an amended complaint filed after the statute of limitations period has expired, naming a party who was previously a third-party defendant as a party defendant, relates back under rule 1.190(c) to the filing of the third-party complaint. For the amended pleading to be timely in this situation, the third-party complaint must have been filed prior to the expiration of the statute of limitations and the plaintiff's claims in the amended complaint must arise from the same “conduct, transaction, or occurrence” set forth in the third-party complaint.

137 So.3d at 994.

The holding in Caduceus does not apply here. In Caduceus, the plaintiff sought to amend a complaint in order to state claims against a defendant who was previously a third-party defendant in the same case. Here, however, while Anderson sought to amend the 2009 case in order to add additional claims against Epstein, Anderson did not seek leave to amend the 2010 complaint to add any claims against Epstein. While the 2010 complaint named Epstein as a third-party defendant, Anderson did not seek to amend the 2010 case to assert claims against Epstein. Even though the 2009 and 2010 cases were consolidated, they did not “merge”—parties in one case did not become parties to the other. See Wagner, 397 So.2d at 377. Caduceus, therefore, would apply if Anderson, on remand, seeks leave to amend the 2010 case to add direct claims against Epstein. If Anderson chooses to do so, the trial court must determine whether the claims in the proposed amended complaint to the 2010 case arise from the same “conduct, transaction, or occurrence” set forth in the Association's third-party complaint against Epstein that is part of the 2010 case.

IV. CONCLUSION

We, therefore, conclude that the trial court erred in dismissing Anderson's amended complaint with prejudice as to Epstein, as the claims asserted against him in the amended complaint relate back to the claims asserted against him in the 2009 case.
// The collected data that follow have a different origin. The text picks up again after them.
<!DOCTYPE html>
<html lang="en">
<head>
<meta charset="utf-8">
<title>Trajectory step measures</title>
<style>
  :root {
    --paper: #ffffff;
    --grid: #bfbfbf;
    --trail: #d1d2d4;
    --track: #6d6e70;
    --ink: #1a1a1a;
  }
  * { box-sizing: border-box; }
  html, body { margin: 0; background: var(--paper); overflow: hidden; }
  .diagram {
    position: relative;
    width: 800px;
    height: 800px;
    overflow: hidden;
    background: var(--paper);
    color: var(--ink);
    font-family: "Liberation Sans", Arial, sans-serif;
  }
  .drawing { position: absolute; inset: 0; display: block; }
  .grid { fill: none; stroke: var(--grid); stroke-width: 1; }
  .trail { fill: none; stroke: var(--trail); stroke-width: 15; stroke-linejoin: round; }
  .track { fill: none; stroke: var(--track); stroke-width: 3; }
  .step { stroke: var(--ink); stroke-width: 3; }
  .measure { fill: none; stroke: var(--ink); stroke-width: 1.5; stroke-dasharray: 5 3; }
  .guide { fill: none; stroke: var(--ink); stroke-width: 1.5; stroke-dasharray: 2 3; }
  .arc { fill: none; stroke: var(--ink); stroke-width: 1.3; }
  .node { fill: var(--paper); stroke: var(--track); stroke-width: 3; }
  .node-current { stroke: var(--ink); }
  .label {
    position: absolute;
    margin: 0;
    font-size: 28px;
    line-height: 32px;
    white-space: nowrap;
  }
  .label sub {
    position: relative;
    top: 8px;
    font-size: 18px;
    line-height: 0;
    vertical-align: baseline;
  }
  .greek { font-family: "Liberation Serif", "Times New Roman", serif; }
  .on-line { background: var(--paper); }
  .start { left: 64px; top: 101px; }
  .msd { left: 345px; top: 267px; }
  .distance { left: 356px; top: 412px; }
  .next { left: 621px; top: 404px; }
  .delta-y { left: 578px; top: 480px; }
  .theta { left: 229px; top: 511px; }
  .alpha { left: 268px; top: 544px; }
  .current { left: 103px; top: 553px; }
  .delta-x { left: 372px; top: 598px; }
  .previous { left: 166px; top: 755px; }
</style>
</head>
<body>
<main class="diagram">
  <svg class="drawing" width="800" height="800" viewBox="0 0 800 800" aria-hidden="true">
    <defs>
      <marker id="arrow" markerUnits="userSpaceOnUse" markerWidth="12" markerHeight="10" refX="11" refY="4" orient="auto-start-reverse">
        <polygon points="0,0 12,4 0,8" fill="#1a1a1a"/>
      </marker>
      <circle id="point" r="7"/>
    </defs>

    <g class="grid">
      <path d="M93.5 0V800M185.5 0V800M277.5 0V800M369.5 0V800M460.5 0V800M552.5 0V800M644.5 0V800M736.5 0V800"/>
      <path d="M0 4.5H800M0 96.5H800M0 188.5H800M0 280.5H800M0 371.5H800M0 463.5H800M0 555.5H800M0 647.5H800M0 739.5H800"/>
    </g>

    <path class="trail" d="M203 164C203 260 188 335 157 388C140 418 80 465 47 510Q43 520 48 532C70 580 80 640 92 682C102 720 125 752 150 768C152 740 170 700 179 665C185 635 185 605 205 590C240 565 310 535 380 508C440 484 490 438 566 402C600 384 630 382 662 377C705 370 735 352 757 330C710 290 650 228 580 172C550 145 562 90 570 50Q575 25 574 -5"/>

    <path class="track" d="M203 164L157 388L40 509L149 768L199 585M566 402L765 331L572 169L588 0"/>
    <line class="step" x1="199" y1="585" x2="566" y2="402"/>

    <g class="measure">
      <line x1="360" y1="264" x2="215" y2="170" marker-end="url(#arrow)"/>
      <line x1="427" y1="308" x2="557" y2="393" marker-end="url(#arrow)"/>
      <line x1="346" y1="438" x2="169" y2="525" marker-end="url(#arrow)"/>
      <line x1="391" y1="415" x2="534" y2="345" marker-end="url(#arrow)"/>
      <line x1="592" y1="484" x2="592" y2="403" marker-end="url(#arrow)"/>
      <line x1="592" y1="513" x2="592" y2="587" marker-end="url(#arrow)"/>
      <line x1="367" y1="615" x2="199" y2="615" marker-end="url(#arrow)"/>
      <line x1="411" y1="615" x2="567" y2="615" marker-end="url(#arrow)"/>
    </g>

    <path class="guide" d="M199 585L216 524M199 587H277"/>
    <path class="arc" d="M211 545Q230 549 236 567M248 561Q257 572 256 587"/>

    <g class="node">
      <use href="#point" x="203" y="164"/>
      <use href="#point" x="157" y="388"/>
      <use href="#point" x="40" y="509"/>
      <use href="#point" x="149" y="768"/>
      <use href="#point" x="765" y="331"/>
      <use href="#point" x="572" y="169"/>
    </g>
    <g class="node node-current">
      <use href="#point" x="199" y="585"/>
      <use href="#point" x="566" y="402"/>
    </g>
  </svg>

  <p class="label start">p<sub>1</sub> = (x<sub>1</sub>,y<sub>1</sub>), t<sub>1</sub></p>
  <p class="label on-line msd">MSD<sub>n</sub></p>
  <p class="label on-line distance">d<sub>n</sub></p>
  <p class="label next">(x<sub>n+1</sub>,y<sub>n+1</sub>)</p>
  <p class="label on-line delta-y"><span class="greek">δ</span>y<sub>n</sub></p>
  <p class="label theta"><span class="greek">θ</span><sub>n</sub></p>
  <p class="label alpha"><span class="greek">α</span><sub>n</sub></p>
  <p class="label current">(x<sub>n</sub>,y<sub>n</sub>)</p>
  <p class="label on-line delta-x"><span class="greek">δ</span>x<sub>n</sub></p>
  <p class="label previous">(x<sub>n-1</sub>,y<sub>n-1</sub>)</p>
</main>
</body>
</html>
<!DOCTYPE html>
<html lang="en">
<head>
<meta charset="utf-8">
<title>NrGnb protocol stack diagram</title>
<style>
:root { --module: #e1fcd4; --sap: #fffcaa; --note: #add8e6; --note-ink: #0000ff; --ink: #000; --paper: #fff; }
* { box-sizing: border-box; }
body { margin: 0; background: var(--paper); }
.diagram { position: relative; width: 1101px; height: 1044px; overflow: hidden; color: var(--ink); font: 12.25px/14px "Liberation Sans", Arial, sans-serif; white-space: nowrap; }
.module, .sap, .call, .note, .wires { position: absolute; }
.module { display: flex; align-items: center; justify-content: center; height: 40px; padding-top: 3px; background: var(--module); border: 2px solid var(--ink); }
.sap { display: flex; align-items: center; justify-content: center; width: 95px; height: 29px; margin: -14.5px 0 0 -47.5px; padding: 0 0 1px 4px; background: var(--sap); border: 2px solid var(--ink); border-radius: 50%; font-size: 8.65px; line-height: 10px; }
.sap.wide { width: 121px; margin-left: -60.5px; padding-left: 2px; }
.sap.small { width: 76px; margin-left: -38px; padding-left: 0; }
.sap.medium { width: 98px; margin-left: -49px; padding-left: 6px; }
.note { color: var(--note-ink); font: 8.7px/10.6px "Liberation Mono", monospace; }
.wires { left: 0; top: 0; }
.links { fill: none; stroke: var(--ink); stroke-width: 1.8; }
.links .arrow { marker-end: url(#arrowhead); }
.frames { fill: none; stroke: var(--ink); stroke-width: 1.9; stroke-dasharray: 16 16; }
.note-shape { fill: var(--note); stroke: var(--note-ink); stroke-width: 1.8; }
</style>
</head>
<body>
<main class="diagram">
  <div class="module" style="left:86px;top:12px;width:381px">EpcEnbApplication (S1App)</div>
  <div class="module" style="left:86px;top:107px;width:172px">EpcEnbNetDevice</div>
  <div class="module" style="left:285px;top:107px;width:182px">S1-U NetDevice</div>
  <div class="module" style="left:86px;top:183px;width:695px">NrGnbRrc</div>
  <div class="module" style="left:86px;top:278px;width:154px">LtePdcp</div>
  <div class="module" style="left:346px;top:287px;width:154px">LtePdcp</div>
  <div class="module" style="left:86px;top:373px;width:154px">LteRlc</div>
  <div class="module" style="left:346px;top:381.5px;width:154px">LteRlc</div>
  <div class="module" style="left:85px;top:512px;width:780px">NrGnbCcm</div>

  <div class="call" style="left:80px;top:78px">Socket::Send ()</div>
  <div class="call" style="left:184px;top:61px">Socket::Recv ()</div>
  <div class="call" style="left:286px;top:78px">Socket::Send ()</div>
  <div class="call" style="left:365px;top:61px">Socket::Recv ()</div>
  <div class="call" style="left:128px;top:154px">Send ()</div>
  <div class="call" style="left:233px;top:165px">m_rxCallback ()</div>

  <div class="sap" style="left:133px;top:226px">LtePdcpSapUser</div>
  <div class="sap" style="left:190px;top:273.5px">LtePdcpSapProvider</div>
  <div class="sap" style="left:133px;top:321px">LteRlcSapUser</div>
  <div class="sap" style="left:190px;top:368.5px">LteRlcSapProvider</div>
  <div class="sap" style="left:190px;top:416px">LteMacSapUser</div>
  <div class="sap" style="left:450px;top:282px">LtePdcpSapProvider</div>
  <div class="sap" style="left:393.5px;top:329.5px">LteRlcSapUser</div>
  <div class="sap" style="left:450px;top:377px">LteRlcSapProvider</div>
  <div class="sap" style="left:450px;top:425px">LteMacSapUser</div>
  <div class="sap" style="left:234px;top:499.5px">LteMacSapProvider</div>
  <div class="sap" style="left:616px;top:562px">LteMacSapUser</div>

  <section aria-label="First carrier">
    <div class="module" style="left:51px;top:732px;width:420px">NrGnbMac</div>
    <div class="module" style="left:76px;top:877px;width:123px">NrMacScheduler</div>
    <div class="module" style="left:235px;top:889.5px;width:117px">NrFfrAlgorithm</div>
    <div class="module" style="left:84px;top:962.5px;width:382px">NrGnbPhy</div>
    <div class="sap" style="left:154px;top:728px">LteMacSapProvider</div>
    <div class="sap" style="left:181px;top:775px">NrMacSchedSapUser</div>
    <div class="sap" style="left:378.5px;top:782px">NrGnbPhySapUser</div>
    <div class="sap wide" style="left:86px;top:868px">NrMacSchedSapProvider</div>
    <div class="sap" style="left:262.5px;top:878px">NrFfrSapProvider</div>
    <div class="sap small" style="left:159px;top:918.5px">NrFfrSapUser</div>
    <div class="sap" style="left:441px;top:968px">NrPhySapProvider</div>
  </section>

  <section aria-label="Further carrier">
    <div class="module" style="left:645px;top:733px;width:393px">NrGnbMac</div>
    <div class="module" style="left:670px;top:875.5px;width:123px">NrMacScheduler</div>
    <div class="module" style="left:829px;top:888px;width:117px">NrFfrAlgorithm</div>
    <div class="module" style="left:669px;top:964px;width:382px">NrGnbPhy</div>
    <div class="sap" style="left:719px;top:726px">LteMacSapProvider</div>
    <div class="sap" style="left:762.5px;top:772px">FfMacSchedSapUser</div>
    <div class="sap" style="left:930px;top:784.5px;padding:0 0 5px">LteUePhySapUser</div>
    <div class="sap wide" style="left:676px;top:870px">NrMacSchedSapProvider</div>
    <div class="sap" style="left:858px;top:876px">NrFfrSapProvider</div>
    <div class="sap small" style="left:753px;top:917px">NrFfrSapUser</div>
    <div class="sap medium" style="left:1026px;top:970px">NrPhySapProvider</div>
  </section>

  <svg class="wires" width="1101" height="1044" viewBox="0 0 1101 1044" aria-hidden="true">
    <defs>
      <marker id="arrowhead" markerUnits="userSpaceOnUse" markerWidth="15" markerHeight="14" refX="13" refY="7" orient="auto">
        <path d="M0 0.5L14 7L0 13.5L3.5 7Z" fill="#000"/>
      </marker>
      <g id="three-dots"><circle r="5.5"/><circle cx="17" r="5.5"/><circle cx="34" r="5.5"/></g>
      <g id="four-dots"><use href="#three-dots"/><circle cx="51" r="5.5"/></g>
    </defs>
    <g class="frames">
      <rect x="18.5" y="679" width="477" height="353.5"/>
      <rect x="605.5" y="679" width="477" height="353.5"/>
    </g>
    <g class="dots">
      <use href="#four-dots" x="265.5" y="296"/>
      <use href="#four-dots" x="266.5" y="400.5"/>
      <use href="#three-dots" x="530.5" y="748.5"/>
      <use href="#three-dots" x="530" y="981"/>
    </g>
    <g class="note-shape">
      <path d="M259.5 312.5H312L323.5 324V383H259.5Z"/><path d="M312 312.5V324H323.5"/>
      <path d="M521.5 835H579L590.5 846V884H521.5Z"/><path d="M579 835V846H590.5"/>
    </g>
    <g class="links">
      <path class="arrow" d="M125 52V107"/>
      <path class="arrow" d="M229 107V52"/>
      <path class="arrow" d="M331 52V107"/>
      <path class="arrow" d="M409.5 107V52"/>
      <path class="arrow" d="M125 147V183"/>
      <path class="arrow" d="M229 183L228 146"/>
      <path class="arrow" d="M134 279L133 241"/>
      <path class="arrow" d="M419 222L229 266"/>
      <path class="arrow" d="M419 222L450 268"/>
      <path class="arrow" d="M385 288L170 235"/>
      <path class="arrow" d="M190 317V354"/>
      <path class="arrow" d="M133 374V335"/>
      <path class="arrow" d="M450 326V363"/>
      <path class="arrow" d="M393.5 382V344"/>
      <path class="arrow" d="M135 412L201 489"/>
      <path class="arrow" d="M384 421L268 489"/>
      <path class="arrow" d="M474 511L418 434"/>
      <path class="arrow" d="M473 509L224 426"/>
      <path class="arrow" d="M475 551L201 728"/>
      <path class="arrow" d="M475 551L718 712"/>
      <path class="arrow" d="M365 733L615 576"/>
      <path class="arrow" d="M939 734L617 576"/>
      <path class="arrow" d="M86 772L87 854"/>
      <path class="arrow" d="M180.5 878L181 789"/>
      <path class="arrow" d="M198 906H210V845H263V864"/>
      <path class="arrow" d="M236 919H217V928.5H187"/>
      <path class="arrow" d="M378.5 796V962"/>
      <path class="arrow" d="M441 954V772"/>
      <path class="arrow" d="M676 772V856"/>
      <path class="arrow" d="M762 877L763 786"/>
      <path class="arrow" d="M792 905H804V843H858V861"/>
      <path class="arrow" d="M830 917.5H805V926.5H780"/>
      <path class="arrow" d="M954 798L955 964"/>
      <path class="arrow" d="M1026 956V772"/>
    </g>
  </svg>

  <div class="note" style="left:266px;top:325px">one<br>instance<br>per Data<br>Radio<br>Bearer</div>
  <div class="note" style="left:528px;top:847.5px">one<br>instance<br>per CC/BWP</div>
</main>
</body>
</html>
Accordingly, we reverse the trial court's order dismissing the claims in the 2009 amended complaint relating to Epstein with prejudice, and remand for further proceedings consistent with this Court's opinion.

We also conclude that the trial court erred in dismissing Anderson's amended complaint with prejudice as to the Trustee, as the Trustee did not move to dismiss the claims Anderson sought to assert against it in the 2009 case.

Finally, we dismiss Anderson's appeal as it relates to the Association, because count VI remains pending below against the Association in both the 2009 and 2010 cases.

Dismissed in part, Reversed in part, and Remanded for further proceedings.

FOOTNOTES

1.  We note, however, that our discussion regarding the relation back of Anderson's claims against Epstein likely will guide the trial court on remand with regard to Anderson's claims against the Association.

2.  Anderson's claims for trespass, nuisance, and negligence are subject to a four-year statute of limitations, see § 95.11(3), Fla. Stat. (2015), while her claim for breach of a written contract is subject to a five-year statute of limitations, see § 95.11(2), Fla. Stat. (2015).

LAGOA, J.